Items from a data source →
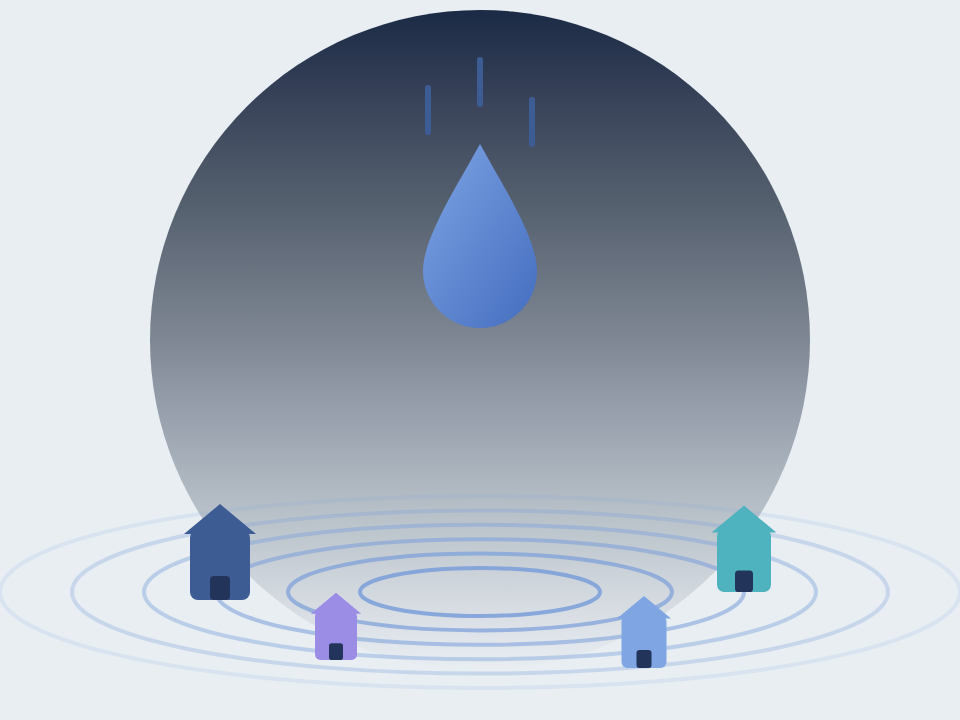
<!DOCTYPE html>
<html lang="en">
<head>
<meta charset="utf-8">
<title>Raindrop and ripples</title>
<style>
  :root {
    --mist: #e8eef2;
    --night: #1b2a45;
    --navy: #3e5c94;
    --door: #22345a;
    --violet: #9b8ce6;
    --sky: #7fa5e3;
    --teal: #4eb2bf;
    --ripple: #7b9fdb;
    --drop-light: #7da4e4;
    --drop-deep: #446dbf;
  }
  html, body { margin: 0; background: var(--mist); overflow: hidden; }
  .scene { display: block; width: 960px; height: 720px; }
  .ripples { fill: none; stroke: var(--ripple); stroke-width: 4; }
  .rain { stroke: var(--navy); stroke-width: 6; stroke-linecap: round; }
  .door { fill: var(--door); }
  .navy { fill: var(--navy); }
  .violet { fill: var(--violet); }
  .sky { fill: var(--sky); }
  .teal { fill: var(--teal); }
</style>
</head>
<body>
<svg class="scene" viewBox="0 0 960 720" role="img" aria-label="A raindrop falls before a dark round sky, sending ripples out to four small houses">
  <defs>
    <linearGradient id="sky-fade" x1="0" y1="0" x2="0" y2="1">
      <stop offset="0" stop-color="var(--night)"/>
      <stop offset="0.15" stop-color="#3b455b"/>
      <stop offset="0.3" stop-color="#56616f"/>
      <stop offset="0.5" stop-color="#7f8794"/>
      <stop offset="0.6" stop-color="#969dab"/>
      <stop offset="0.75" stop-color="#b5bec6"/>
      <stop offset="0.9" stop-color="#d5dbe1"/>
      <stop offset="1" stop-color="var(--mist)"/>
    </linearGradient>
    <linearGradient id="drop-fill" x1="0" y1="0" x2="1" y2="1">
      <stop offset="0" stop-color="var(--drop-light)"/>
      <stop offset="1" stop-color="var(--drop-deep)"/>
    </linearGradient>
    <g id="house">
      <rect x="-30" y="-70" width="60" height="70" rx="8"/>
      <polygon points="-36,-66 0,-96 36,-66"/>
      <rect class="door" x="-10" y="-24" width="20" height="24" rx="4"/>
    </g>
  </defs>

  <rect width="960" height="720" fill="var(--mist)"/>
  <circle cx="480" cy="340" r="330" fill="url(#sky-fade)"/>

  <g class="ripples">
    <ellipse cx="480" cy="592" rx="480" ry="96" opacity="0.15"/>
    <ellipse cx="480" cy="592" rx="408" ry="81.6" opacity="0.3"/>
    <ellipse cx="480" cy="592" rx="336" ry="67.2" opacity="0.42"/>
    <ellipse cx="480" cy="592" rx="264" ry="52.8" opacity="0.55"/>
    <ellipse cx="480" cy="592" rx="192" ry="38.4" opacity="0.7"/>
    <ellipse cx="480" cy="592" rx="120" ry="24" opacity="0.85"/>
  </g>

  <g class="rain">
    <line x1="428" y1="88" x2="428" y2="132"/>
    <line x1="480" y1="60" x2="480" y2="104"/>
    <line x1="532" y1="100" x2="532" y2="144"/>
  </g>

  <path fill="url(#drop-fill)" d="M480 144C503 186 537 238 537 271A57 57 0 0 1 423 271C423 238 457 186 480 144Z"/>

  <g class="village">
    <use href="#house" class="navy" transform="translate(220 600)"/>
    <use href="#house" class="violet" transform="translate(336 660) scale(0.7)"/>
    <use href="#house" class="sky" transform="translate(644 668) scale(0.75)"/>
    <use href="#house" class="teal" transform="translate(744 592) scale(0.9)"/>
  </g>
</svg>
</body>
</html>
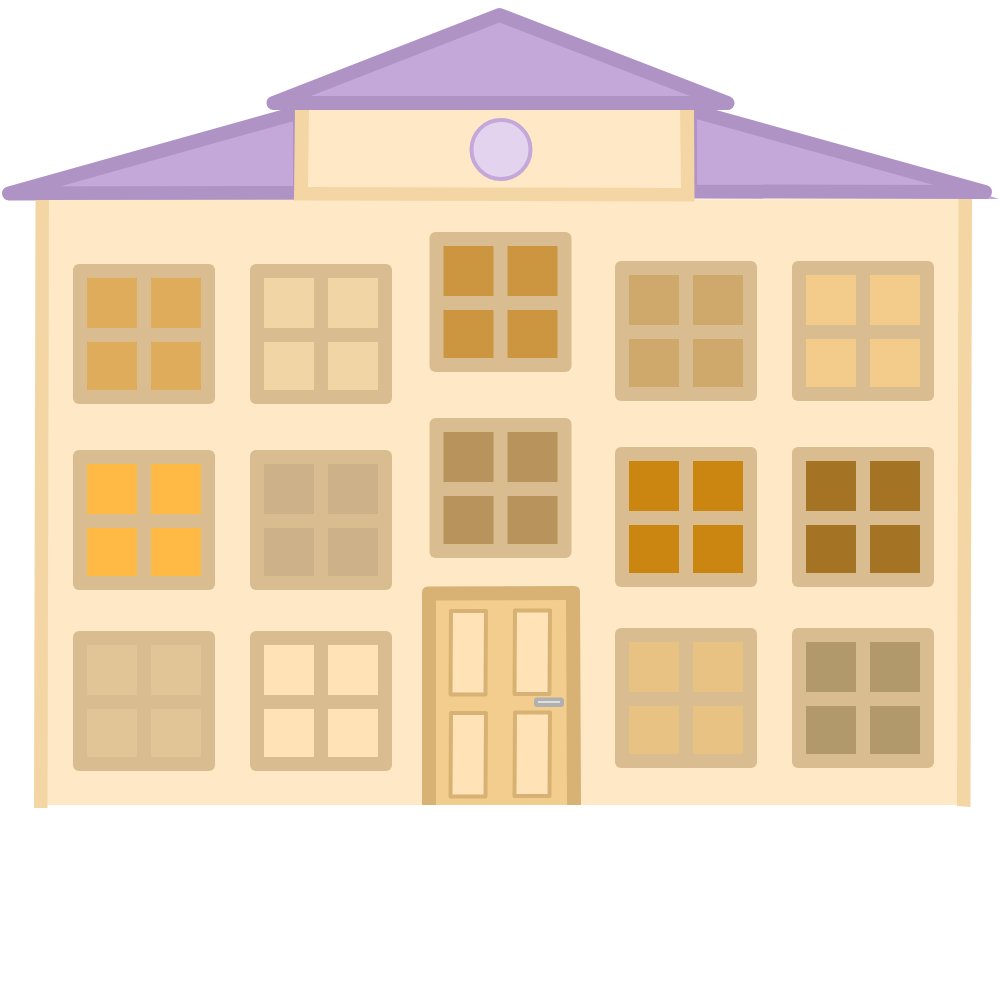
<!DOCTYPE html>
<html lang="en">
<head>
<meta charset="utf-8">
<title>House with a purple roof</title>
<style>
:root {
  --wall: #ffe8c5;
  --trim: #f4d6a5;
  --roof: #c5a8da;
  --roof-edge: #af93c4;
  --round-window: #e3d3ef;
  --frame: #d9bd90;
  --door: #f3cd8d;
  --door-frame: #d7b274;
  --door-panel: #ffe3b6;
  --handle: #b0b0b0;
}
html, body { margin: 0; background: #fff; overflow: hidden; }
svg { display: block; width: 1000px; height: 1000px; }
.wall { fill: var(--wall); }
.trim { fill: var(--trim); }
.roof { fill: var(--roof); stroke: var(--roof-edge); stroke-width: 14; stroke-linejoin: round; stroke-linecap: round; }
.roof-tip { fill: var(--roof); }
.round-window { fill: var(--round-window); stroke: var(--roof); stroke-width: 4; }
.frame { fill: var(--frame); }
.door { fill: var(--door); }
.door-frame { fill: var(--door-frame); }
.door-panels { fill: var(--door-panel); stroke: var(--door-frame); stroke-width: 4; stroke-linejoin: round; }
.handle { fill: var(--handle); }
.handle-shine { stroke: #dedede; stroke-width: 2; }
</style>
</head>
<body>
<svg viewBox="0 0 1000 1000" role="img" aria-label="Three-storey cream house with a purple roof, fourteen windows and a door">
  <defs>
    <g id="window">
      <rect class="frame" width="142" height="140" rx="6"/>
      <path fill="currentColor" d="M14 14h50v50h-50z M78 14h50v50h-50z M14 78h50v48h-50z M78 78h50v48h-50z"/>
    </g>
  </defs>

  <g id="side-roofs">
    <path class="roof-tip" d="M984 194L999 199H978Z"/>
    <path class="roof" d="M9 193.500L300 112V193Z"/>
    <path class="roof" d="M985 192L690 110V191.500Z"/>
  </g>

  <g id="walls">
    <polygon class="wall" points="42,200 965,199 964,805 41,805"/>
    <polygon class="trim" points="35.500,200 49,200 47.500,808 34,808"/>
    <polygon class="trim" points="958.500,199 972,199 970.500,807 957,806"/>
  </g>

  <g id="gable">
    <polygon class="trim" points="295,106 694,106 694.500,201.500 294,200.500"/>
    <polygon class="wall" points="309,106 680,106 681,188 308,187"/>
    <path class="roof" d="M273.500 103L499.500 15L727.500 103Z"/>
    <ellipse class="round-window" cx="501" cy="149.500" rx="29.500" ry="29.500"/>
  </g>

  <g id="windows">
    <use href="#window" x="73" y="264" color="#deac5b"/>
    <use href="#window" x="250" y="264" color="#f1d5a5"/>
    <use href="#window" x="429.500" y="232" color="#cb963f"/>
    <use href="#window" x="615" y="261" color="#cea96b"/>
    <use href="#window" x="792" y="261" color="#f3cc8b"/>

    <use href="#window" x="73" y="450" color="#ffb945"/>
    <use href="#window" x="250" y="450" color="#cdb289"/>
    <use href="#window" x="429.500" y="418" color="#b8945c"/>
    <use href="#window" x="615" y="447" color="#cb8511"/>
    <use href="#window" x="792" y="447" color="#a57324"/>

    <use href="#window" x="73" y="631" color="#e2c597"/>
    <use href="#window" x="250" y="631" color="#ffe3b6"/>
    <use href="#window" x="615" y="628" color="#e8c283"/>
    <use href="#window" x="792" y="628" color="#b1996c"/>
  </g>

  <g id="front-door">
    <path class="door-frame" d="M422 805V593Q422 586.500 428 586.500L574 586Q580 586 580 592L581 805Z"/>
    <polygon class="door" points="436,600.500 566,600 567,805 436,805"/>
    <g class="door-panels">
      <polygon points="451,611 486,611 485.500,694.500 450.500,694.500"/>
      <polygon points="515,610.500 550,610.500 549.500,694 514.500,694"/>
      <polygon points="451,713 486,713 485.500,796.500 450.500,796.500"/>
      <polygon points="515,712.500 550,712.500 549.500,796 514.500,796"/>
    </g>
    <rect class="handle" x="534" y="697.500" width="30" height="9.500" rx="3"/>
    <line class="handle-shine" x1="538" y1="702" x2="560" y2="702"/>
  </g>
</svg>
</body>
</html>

EXERCISE PROMPT → Each entry should be set down exactly, pictures excluded.

SOLUTION FOR THIS PROBLEM →
<!DOCTYPE html>
<html lang="en">
<head>
<meta charset="utf-8">
<title>Raindrop and ripples</title>
<style>
  :root {
    --mist: #e8eef2;
    --night: #1b2a45;
    --navy: #3e5c94;
    --door: #22345a;
    --violet: #9b8ce6;
    --sky: #7fa5e3;
    --teal: #4eb2bf;
    --ripple: #7b9fdb;
    --drop-light: #7da4e4;
    --drop-deep: #446dbf;
  }
  html, body { margin: 0; background: var(--mist); overflow: hidden; }
  .scene { display: block; width: 960px; height: 720px; }
  .ripples { fill: none; stroke: var(--ripple); stroke-width: 4; }
  .rain { stroke: var(--navy); stroke-width: 6; stroke-linecap: round; }
  .door { fill: var(--door); }
  .navy { fill: var(--navy); }
  .violet { fill: var(--violet); }
  .sky { fill: var(--sky); }
  .teal { fill: var(--teal); }
</style>
</head>
<body>
<svg class="scene" viewBox="0 0 960 720" role="img" aria-label="A raindrop falls before a dark round sky, sending ripples out to four small houses">
  <defs>
    <linearGradient id="sky-fade" x1="0" y1="0" x2="0" y2="1">
      <stop offset="0" stop-color="var(--night)"/>
      <stop offset="0.15" stop-color="#3b455b"/>
      <stop offset="0.3" stop-color="#56616f"/>
      <stop offset="0.5" stop-color="#7f8794"/>
      <stop offset="0.6" stop-color="#969dab"/>
      <stop offset="0.75" stop-color="#b5bec6"/>
      <stop offset="0.9" stop-color="#d5dbe1"/>
      <stop offset="1" stop-color="var(--mist)"/>
    </linearGradient>
    <linearGradient id="drop-fill" x1="0" y1="0" x2="1" y2="1">
      <stop offset="0" stop-color="var(--drop-light)"/>
      <stop offset="1" stop-color="var(--drop-deep)"/>
    </linearGradient>
    <g id="house">
      <rect x="-30" y="-70" width="60" height="70" rx="8"/>
      <polygon points="-36,-66 0,-96 36,-66"/>
      <rect class="door" x="-10" y="-24" width="20" height="24" rx="4"/>
    </g>
  </defs>

  <rect width="960" height="720" fill="var(--mist)"/>
  <circle cx="480" cy="340" r="330" fill="url(#sky-fade)"/>

  <g class="ripples">
    <ellipse cx="480" cy="592" rx="480" ry="96" opacity="0.15"/>
    <ellipse cx="480" cy="592" rx="408" ry="81.6" opacity="0.3"/>
    <ellipse cx="480" cy="592" rx="336" ry="67.2" opacity="0.42"/>
    <ellipse cx="480" cy="592" rx="264" ry="52.8" opacity="0.55"/>
    <ellipse cx="480" cy="592" rx="192" ry="38.4" opacity="0.7"/>
    <ellipse cx="480" cy="592" rx="120" ry="24" opacity="0.85"/>
  </g>

  <g class="rain">
    <line x1="428" y1="88" x2="428" y2="132"/>
    <line x1="480" y1="60" x2="480" y2="104"/>
    <line x1="532" y1="100" x2="532" y2="144"/>
  </g>

  <path fill="url(#drop-fill)" d="M480 144C503 186 537 238 537 271A57 57 0 0 1 423 271C423 238 457 186 480 144Z"/>

  <g class="village">
    <use href="#house" class="navy" transform="translate(220 600)"/>
    <use href="#house" class="violet" transform="translate(336 660) scale(0.7)"/>
    <use href="#house" class="sky" transform="translate(644 668) scale(0.75)"/>
    <use href="#house" class="teal" transform="translate(744 592) scale(0.9)"/>
  </g>
</svg>
</body>
</html>
<!DOCTYPE html>
<html lang="en">
<head>
<meta charset="utf-8">
<title>House with a purple roof</title>
<style>
:root {
  --wall: #ffe8c5;
  --trim: #f4d6a5;
  --roof: #c5a8da;
  --roof-edge: #af93c4;
  --round-window: #e3d3ef;
  --frame: #d9bd90;
  --door: #f3cd8d;
  --door-frame: #d7b274;
  --door-panel: #ffe3b6;
  --handle: #b0b0b0;
}
html, body { margin: 0; background: #fff; overflow: hidden; }
svg { display: block; width: 1000px; height: 1000px; }
.wall { fill: var(--wall); }
.trim { fill: var(--trim); }
.roof { fill: var(--roof); stroke: var(--roof-edge); stroke-width: 14; stroke-linejoin: round; stroke-linecap: round; }
.roof-tip { fill: var(--roof); }
.round-window { fill: var(--round-window); stroke: var(--roof); stroke-width: 4; }
.frame { fill: var(--frame); }
.door { fill: var(--door); }
.door-frame { fill: var(--door-frame); }
.door-panels { fill: var(--door-panel); stroke: var(--door-frame); stroke-width: 4; stroke-linejoin: round; }
.handle { fill: var(--handle); }
.handle-shine { stroke: #dedede; stroke-width: 2; }
</style>
</head>
<body>
<svg viewBox="0 0 1000 1000" role="img" aria-label="Three-storey cream house with a purple roof, fourteen windows and a door">
  <defs>
    <g id="window">
      <rect class="frame" width="142" height="140" rx="6"/>
      <path fill="currentColor" d="M14 14h50v50h-50z M78 14h50v50h-50z M14 78h50v48h-50z M78 78h50v48h-50z"/>
    </g>
  </defs>

  <g id="side-roofs">
    <path class="roof-tip" d="M984 194L999 199H978Z"/>
    <path class="roof" d="M9 193.500L300 112V193Z"/>
    <path class="roof" d="M985 192L690 110V191.500Z"/>
  </g>

  <g id="walls">
    <polygon class="wall" points="42,200 965,199 964,805 41,805"/>
    <polygon class="trim" points="35.500,200 49,200 47.500,808 34,808"/>
    <polygon class="trim" points="958.500,199 972,199 970.500,807 957,806"/>
  </g>

  <g id="gable">
    <polygon class="trim" points="295,106 694,106 694.500,201.500 294,200.500"/>
    <polygon class="wall" points="309,106 680,106 681,188 308,187"/>
    <path class="roof" d="M273.500 103L499.500 15L727.500 103Z"/>
    <ellipse class="round-window" cx="501" cy="149.500" rx="29.500" ry="29.500"/>
  </g>

  <g id="windows">
    <use href="#window" x="73" y="264" color="#deac5b"/>
    <use href="#window" x="250" y="264" color="#f1d5a5"/>
    <use href="#window" x="429.500" y="232" color="#cb963f"/>
    <use href="#window" x="615" y="261" color="#cea96b"/>
    <use href="#window" x="792" y="261" color="#f3cc8b"/>

    <use href="#window" x="73" y="450" color="#ffb945"/>
    <use href="#window" x="250" y="450" color="#cdb289"/>
    <use href="#window" x="429.500" y="418" color="#b8945c"/>
    <use href="#window" x="615" y="447" color="#cb8511"/>
    <use href="#window" x="792" y="447" color="#a57324"/>

    <use href="#window" x="73" y="631" color="#e2c597"/>
    <use href="#window" x="250" y="631" color="#ffe3b6"/>
    <use href="#window" x="615" y="628" color="#e8c283"/>
    <use href="#window" x="792" y="628" color="#b1996c"/>
  </g>

  <g id="front-door">
    <path class="door-frame" d="M422 805V593Q422 586.500 428 586.500L574 586Q580 586 580 592L581 805Z"/>
    <polygon class="door" points="436,600.500 566,600 567,805 436,805"/>
    <g class="door-panels">
      <polygon points="451,611 486,611 485.500,694.500 450.500,694.500"/>
      <polygon points="515,610.500 550,610.500 549.500,694 514.500,694"/>
      <polygon points="451,713 486,713 485.500,796.500 450.500,796.500"/>
      <polygon points="515,712.500 550,712.500 549.500,796 514.500,796"/>
    </g>
    <rect class="handle" x="534" y="697.500" width="30" height="9.500" rx="3"/>
    <line class="handle-shine" x1="538" y1="702" x2="560" y2="702"/>
  </g>
</svg>
</body>
</html>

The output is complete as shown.